Differences Between Mediation and Going to Court in a Divorce
Each decision that you make about your divorce can have significant consequences for years to come, but few choices are more important than selecting the forum where you and your spouse will address disagreements over divorce terms. When you evaluate whether to go to trial or seek resolution through mediation, you’re not just planning for the end of your marriage but deciding on how you want to launch the next part of your life.
At a time when you already have a lot on your plate, it’s wise to get some clear guidance on the differences between divorce mediation and litigation. These three considerations are paramount in the minds of many spouses going through a breakup:
- Cost — Along with everything else, divorce triggers a significant change in your financial circumstances. The costs of preparing a case and going to court put both sides under more pressure. Working with an experienced mediator usually means the parties can count on a set fee that is far less than what it takes just to deal with preliminary court matters, let alone a full-blown trial. Regardless of what prompted the breakup, the cost savings of mediation should be on thing on which everyone can agree.
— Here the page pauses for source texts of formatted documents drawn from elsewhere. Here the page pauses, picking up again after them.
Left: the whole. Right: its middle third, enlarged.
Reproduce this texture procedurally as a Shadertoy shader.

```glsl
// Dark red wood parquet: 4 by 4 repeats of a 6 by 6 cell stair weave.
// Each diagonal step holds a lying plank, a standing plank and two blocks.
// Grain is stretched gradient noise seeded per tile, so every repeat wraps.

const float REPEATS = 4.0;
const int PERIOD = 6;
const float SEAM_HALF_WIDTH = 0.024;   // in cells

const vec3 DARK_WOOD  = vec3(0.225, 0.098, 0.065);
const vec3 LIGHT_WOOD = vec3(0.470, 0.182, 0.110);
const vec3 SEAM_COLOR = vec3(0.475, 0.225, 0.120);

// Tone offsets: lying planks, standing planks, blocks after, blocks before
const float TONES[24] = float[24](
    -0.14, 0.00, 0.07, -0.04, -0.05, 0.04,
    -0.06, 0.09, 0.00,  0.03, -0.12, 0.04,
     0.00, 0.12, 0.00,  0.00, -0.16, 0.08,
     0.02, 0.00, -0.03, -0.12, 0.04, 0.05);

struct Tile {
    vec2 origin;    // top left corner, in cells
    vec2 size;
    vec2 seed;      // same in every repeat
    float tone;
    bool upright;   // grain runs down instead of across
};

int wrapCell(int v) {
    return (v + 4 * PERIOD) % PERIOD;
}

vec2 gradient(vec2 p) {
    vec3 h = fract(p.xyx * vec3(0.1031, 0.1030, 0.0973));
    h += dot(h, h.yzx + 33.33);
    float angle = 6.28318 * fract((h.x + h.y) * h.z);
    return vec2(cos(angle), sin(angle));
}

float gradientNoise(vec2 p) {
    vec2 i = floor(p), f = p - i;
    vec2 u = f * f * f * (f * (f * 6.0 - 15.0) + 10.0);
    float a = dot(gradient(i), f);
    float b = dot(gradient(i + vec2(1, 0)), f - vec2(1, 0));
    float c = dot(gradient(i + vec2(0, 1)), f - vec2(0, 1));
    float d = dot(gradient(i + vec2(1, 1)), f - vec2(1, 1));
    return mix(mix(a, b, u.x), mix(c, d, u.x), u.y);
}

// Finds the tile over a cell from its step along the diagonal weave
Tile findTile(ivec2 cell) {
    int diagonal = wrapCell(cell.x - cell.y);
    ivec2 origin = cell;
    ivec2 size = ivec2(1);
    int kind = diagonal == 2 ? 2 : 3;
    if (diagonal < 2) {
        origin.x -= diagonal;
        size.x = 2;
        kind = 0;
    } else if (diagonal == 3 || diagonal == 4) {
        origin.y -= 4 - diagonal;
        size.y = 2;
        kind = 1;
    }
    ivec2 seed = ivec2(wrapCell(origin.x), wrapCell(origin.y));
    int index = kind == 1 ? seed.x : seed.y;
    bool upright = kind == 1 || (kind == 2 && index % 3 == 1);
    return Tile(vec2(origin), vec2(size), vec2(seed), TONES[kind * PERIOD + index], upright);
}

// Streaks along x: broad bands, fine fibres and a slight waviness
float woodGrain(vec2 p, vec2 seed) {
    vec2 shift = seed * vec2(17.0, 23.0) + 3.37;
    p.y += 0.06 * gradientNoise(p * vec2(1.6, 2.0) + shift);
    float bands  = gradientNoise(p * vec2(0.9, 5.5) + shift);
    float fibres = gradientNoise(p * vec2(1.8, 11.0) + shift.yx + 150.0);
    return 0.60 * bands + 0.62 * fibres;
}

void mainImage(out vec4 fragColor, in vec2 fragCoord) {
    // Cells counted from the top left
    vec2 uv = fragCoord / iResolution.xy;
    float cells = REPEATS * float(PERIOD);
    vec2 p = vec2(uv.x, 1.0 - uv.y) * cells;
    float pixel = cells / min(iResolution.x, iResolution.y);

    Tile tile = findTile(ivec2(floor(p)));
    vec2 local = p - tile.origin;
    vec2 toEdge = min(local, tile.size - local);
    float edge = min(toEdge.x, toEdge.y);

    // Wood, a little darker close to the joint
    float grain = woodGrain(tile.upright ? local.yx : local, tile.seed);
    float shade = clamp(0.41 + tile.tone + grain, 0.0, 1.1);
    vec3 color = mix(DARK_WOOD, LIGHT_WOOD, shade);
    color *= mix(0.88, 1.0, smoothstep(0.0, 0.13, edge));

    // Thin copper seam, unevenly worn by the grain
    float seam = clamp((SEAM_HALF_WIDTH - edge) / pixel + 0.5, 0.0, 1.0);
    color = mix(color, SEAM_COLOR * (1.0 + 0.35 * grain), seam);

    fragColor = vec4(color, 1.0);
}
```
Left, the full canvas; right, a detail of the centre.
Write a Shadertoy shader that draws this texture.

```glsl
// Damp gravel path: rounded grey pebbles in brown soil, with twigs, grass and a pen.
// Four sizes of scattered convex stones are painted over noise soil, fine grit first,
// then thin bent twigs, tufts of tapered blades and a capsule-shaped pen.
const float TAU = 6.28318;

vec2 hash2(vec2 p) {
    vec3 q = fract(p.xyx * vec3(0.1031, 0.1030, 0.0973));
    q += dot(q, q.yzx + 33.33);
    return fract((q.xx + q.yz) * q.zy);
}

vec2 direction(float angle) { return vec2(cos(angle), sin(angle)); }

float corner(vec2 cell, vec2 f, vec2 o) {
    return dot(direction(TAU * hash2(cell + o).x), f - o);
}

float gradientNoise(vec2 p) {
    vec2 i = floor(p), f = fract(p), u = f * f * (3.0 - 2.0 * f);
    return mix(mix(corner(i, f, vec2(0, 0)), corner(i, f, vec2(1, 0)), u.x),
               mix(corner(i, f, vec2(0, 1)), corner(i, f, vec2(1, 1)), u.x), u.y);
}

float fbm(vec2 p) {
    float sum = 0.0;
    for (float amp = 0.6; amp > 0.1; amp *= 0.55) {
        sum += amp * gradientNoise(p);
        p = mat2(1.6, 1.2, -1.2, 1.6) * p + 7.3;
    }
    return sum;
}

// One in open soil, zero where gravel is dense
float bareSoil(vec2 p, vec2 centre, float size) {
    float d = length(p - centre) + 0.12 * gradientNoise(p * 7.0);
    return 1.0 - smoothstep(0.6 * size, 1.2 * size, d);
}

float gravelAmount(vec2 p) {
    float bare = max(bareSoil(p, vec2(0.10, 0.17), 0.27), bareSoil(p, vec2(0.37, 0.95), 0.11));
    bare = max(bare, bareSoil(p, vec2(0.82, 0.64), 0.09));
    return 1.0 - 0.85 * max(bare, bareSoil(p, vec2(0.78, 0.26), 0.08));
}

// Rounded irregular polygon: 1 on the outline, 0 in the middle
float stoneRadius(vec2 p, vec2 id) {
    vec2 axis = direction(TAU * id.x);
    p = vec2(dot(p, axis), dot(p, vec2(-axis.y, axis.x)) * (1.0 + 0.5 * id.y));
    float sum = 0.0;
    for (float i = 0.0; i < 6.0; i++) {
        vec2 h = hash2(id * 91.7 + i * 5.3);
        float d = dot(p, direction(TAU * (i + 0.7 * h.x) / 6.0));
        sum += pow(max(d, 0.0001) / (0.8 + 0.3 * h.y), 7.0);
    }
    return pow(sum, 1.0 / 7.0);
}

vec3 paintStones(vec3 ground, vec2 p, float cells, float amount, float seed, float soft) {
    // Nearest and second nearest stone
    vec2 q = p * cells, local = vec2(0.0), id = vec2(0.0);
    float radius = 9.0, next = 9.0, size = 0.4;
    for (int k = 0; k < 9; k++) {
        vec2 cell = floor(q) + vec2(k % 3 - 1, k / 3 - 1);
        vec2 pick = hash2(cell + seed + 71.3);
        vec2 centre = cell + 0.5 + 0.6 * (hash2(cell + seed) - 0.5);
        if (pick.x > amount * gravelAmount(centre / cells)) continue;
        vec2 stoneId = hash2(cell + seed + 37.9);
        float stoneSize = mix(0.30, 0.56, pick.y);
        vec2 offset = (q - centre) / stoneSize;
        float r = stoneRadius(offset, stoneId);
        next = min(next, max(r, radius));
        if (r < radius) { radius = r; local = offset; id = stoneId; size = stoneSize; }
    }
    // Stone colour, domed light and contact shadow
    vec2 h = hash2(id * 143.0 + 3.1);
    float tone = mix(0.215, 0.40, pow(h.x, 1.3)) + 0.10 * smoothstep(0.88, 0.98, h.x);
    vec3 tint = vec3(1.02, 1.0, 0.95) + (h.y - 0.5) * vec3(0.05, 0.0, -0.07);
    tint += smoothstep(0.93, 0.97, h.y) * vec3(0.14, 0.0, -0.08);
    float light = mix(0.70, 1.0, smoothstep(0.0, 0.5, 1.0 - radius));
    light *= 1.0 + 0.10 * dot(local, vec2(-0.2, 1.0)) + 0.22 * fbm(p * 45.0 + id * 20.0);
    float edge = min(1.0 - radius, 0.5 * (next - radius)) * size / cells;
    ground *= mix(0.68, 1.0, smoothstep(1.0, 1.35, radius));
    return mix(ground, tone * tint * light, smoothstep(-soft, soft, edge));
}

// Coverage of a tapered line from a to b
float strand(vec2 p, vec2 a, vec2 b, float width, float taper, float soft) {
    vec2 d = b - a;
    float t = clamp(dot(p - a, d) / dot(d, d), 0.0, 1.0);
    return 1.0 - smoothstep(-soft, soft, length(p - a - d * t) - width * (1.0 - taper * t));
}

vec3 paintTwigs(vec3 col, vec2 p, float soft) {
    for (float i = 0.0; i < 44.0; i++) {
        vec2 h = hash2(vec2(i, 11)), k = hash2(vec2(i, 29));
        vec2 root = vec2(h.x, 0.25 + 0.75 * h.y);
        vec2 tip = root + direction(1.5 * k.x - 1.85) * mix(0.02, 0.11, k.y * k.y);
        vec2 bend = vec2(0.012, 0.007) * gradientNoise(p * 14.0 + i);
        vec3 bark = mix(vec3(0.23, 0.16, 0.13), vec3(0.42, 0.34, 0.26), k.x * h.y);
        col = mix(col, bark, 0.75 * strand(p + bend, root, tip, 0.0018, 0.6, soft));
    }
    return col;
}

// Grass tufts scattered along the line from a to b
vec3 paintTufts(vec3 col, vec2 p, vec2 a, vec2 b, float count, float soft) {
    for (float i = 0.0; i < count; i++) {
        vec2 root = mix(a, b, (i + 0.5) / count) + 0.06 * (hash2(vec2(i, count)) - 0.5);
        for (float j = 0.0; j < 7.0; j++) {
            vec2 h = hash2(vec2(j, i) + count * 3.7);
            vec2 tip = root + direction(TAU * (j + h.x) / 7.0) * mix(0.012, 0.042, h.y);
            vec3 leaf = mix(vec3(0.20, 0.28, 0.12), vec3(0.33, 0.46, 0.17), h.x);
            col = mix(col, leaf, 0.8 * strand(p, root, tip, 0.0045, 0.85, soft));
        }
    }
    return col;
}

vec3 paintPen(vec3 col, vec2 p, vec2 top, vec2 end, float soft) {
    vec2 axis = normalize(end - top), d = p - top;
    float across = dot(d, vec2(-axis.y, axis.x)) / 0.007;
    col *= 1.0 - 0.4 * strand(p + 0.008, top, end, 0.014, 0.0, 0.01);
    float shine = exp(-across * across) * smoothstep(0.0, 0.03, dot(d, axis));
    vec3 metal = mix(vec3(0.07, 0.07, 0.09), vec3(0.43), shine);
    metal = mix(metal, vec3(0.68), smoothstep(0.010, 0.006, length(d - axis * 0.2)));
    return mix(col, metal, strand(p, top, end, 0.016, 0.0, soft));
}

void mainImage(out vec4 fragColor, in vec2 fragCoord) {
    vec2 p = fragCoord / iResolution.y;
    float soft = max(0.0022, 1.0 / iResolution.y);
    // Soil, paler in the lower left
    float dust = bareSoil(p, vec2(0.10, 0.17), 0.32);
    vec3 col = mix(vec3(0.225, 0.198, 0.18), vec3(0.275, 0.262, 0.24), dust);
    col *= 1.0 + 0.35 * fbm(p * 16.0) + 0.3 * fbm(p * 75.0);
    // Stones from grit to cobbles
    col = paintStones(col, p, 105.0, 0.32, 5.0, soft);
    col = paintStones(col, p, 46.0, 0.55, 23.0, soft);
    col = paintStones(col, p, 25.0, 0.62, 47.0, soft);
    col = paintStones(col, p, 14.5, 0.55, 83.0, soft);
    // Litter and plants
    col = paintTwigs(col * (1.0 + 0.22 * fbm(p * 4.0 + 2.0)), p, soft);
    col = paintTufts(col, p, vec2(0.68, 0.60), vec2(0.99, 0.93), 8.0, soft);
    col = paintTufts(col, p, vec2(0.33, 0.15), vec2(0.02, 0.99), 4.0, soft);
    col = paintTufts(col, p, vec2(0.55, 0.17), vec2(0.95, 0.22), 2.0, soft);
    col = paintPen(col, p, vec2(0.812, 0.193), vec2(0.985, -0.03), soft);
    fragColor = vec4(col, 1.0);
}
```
- Timing — Once spouses have agreed to end their marriage, they typically want to get the legal details settled, put their troubles behind them and begin the next phase of their lives. Unfortunately, divorcing spouses must abide by court rules and schedules that are not necessarily geared to promoting the parties’ well-being. Of course, every situation is unique, but after learning about how long mediation typically takes, you and your spouse can determine the timeframe.
- Control — When a divorce case goes to court, the judge is in complete control of the proceedings. Certain information that you think is vitally important might not be considered or even allowed during the proceedings. By contrast, mediation is conducted on your terms along with those of your spouse. Each side’s voice matters and both must approve the outcome before it is converted into a settlement document and submitted to the court for conversion into an order.
Like every marriage, every divorce is different and ultimately you and your spouse determine how your relationship will be wound down. Once you have a true understanding of each option, you’re likely to make a smart decision.
Solutions Divorce Mediation in Dix Hills handles the mediation process for divorcing couples on Long Island and in other New York Locations. Please call 1.631.683.8172 or contact us online to set up a free initial consultation.